### [EXERCISE GOAL]
Return the data below exactly, minus the pictures.

### [RAW DATA]
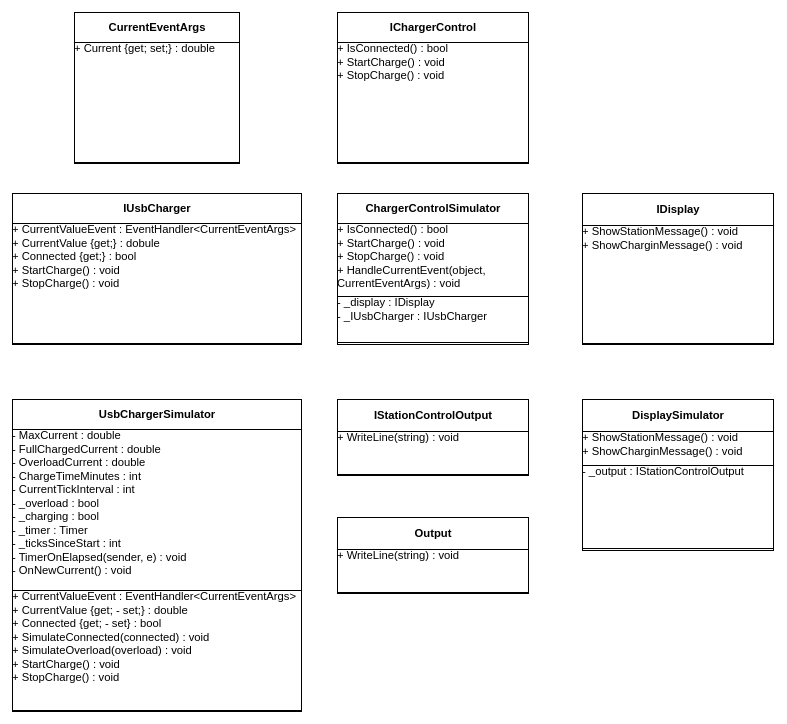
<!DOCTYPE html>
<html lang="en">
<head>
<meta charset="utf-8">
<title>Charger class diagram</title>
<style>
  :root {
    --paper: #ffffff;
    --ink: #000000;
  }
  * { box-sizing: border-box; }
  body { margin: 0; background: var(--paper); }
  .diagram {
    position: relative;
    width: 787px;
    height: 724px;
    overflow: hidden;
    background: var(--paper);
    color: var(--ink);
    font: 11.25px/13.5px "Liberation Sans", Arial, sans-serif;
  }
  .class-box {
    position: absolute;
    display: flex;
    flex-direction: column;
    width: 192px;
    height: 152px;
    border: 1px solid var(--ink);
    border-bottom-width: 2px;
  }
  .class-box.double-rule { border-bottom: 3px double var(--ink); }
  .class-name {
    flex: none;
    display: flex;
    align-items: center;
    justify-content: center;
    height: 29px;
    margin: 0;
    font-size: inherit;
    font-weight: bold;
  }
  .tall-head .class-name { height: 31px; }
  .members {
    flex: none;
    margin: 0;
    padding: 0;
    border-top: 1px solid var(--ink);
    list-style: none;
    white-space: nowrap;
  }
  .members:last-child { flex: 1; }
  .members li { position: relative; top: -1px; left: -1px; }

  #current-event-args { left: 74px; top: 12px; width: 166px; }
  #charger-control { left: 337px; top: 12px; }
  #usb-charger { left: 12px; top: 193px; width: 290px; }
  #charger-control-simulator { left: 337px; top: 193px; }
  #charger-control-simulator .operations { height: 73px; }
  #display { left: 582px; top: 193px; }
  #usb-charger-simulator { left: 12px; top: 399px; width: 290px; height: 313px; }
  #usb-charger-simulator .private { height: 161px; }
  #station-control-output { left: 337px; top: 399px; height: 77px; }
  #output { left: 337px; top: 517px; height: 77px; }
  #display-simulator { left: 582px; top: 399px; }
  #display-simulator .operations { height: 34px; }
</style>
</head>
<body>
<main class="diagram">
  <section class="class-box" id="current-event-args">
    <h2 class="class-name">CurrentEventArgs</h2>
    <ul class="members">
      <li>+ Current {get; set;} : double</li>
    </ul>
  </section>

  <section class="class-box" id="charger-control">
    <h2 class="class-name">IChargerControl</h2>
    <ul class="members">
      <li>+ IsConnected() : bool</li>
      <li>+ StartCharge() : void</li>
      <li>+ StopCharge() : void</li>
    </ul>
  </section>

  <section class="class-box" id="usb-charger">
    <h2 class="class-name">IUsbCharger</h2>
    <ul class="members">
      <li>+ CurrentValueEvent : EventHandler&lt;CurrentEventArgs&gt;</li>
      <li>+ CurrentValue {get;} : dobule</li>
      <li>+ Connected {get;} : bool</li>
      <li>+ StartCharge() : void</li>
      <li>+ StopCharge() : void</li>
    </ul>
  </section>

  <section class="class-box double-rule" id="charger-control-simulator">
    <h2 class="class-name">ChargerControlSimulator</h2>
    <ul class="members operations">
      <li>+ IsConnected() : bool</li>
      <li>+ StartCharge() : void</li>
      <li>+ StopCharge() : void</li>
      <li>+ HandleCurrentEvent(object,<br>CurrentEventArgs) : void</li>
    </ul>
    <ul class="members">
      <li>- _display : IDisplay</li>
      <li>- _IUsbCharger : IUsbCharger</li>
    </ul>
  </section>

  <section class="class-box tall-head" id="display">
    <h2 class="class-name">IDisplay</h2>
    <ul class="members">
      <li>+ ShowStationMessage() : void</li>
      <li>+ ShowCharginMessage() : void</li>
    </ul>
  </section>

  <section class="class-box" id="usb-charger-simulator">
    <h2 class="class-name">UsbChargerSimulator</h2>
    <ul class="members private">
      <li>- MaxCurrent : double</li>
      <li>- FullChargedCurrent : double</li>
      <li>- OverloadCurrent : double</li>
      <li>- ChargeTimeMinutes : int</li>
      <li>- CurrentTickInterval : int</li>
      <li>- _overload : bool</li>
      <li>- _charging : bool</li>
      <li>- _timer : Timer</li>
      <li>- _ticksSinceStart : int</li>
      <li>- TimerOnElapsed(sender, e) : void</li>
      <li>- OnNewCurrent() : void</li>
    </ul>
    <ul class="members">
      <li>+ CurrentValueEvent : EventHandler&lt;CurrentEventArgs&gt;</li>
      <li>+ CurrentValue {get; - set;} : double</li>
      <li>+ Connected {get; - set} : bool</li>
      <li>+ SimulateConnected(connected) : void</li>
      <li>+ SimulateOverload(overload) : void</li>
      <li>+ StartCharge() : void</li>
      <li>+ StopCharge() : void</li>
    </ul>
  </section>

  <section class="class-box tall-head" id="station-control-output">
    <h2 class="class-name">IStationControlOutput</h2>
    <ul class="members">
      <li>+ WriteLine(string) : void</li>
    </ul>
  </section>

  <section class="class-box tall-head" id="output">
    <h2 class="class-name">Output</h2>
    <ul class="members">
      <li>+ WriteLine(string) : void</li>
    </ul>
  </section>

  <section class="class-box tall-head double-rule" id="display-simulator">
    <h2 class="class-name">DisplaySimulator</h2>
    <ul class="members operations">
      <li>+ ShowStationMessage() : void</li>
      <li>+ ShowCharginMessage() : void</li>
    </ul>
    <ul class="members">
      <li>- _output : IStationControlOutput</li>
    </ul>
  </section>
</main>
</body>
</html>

### [EXERCISE RESPONSE]
<!DOCTYPE html>
<html lang="en">
<head>
<meta charset="utf-8">
<title>Charger class diagram</title>
<style>
  :root {
    --paper: #ffffff;
    --ink: #000000;
  }
  * { box-sizing: border-box; }
  body { margin: 0; background: var(--paper); }
  .diagram {
    position: relative;
    width: 787px;
    height: 724px;
    overflow: hidden;
    background: var(--paper);
    color: var(--ink);
    font: 11.25px/13.5px "Liberation Sans", Arial, sans-serif;
  }
  .class-box {
    position: absolute;
    display: flex;
    flex-direction: column;
    width: 192px;
    height: 152px;
    border: 1px solid var(--ink);
    border-bottom-width: 2px;
  }
  .class-box.double-rule { border-bottom: 3px double var(--ink); }
  .class-name {
    flex: none;
    display: flex;
    align-items: center;
    justify-content: center;
    height: 29px;
    margin: 0;
    font-size: inherit;
    font-weight: bold;
  }
  .tall-head .class-name { height: 31px; }
  .members {
    flex: none;
    margin: 0;
    padding: 0;
    border-top: 1px solid var(--ink);
    list-style: none;
    white-space: nowrap;
  }
  .members:last-child { flex: 1; }
  .members li { position: relative; top: -1px; left: -1px; }

  #current-event-args { left: 74px; top: 12px; width: 166px; }
  #charger-control { left: 337px; top: 12px; }
  #usb-charger { left: 12px; top: 193px; width: 290px; }
  #charger-control-simulator { left: 337px; top: 193px; }
  #charger-control-simulator .operations { height: 73px; }
  #display { left: 582px; top: 193px; }
  #usb-charger-simulator { left: 12px; top: 399px; width: 290px; height: 313px; }
  #usb-charger-simulator .private { height: 161px; }
  #station-control-output { left: 337px; top: 399px; height: 77px; }
  #output { left: 337px; top: 517px; height: 77px; }
  #display-simulator { left: 582px; top: 399px; }
  #display-simulator .operations { height: 34px; }
</style>
</head>
<body>
<main class="diagram">
  <section class="class-box" id="current-event-args">
    <h2 class="class-name">CurrentEventArgs</h2>
    <ul class="members">
      <li>+ Current {get; set;} : double</li>
    </ul>
  </section>

  <section class="class-box" id="charger-control">
    <h2 class="class-name">IChargerControl</h2>
    <ul class="members">
      <li>+ IsConnected() : bool</li>
      <li>+ StartCharge() : void</li>
      <li>+ StopCharge() : void</li>
    </ul>
  </section>

  <section class="class-box" id="usb-charger">
    <h2 class="class-name">IUsbCharger</h2>
    <ul class="members">
      <li>+ CurrentValueEvent : EventHandler&lt;CurrentEventArgs&gt;</li>
      <li>+ CurrentValue {get;} : dobule</li>
      <li>+ Connected {get;} : bool</li>
      <li>+ StartCharge() : void</li>
      <li>+ StopCharge() : void</li>
    </ul>
  </section>

  <section class="class-box double-rule" id="charger-control-simulator">
    <h2 class="class-name">ChargerControlSimulator</h2>
    <ul class="members operations">
      <li>+ IsConnected() : bool</li>
      <li>+ StartCharge() : void</li>
      <li>+ StopCharge() : void</li>
      <li>+ HandleCurrentEvent(object,<br>CurrentEventArgs) : void</li>
    </ul>
    <ul class="members">
      <li>- _display : IDisplay</li>
      <li>- _IUsbCharger : IUsbCharger</li>
    </ul>
  </section>

  <section class="class-box tall-head" id="display">
    <h2 class="class-name">IDisplay</h2>
    <ul class="members">
      <li>+ ShowStationMessage() : void</li>
      <li>+ ShowCharginMessage() : void</li>
    </ul>
  </section>

  <section class="class-box" id="usb-charger-simulator">
    <h2 class="class-name">UsbChargerSimulator</h2>
    <ul class="members private">
      <li>- MaxCurrent : double</li>
      <li>- FullChargedCurrent : double</li>
      <li>- OverloadCurrent : double</li>
      <li>- ChargeTimeMinutes : int</li>
      <li>- CurrentTickInterval : int</li>
      <li>- _overload : bool</li>
      <li>- _charging : bool</li>
      <li>- _timer : Timer</li>
      <li>- _ticksSinceStart : int</li>
      <li>- TimerOnElapsed(sender, e) : void</li>
      <li>- OnNewCurrent() : void</li>
    </ul>
    <ul class="members">
      <li>+ CurrentValueEvent : EventHandler&lt;CurrentEventArgs&gt;</li>
      <li>+ CurrentValue {get; - set;} : double</li>
      <li>+ Connected {get; - set} : bool</li>
      <li>+ SimulateConnected(connected) : void</li>
      <li>+ SimulateOverload(overload) : void</li>
      <li>+ StartCharge() : void</li>
      <li>+ StopCharge() : void</li>
    </ul>
  </section>

  <section class="class-box tall-head" id="station-control-output">
    <h2 class="class-name">IStationControlOutput</h2>
    <ul class="members">
      <li>+ WriteLine(string) : void</li>
    </ul>
  </section>

  <section class="class-box tall-head" id="output">
    <h2 class="class-name">Output</h2>
    <ul class="members">
      <li>+ WriteLine(string) : void</li>
    </ul>
  </section>

  <section class="class-box tall-head double-rule" id="display-simulator">
    <h2 class="class-name">DisplaySimulator</h2>
    <ul class="members operations">
      <li>+ ShowStationMessage() : void</li>
      <li>+ ShowCharginMessage() : void</li>
    </ul>
    <ul class="members">
      <li>- _output : IStationControlOutput</li>
    </ul>
  </section>
</main>
</body>
</html>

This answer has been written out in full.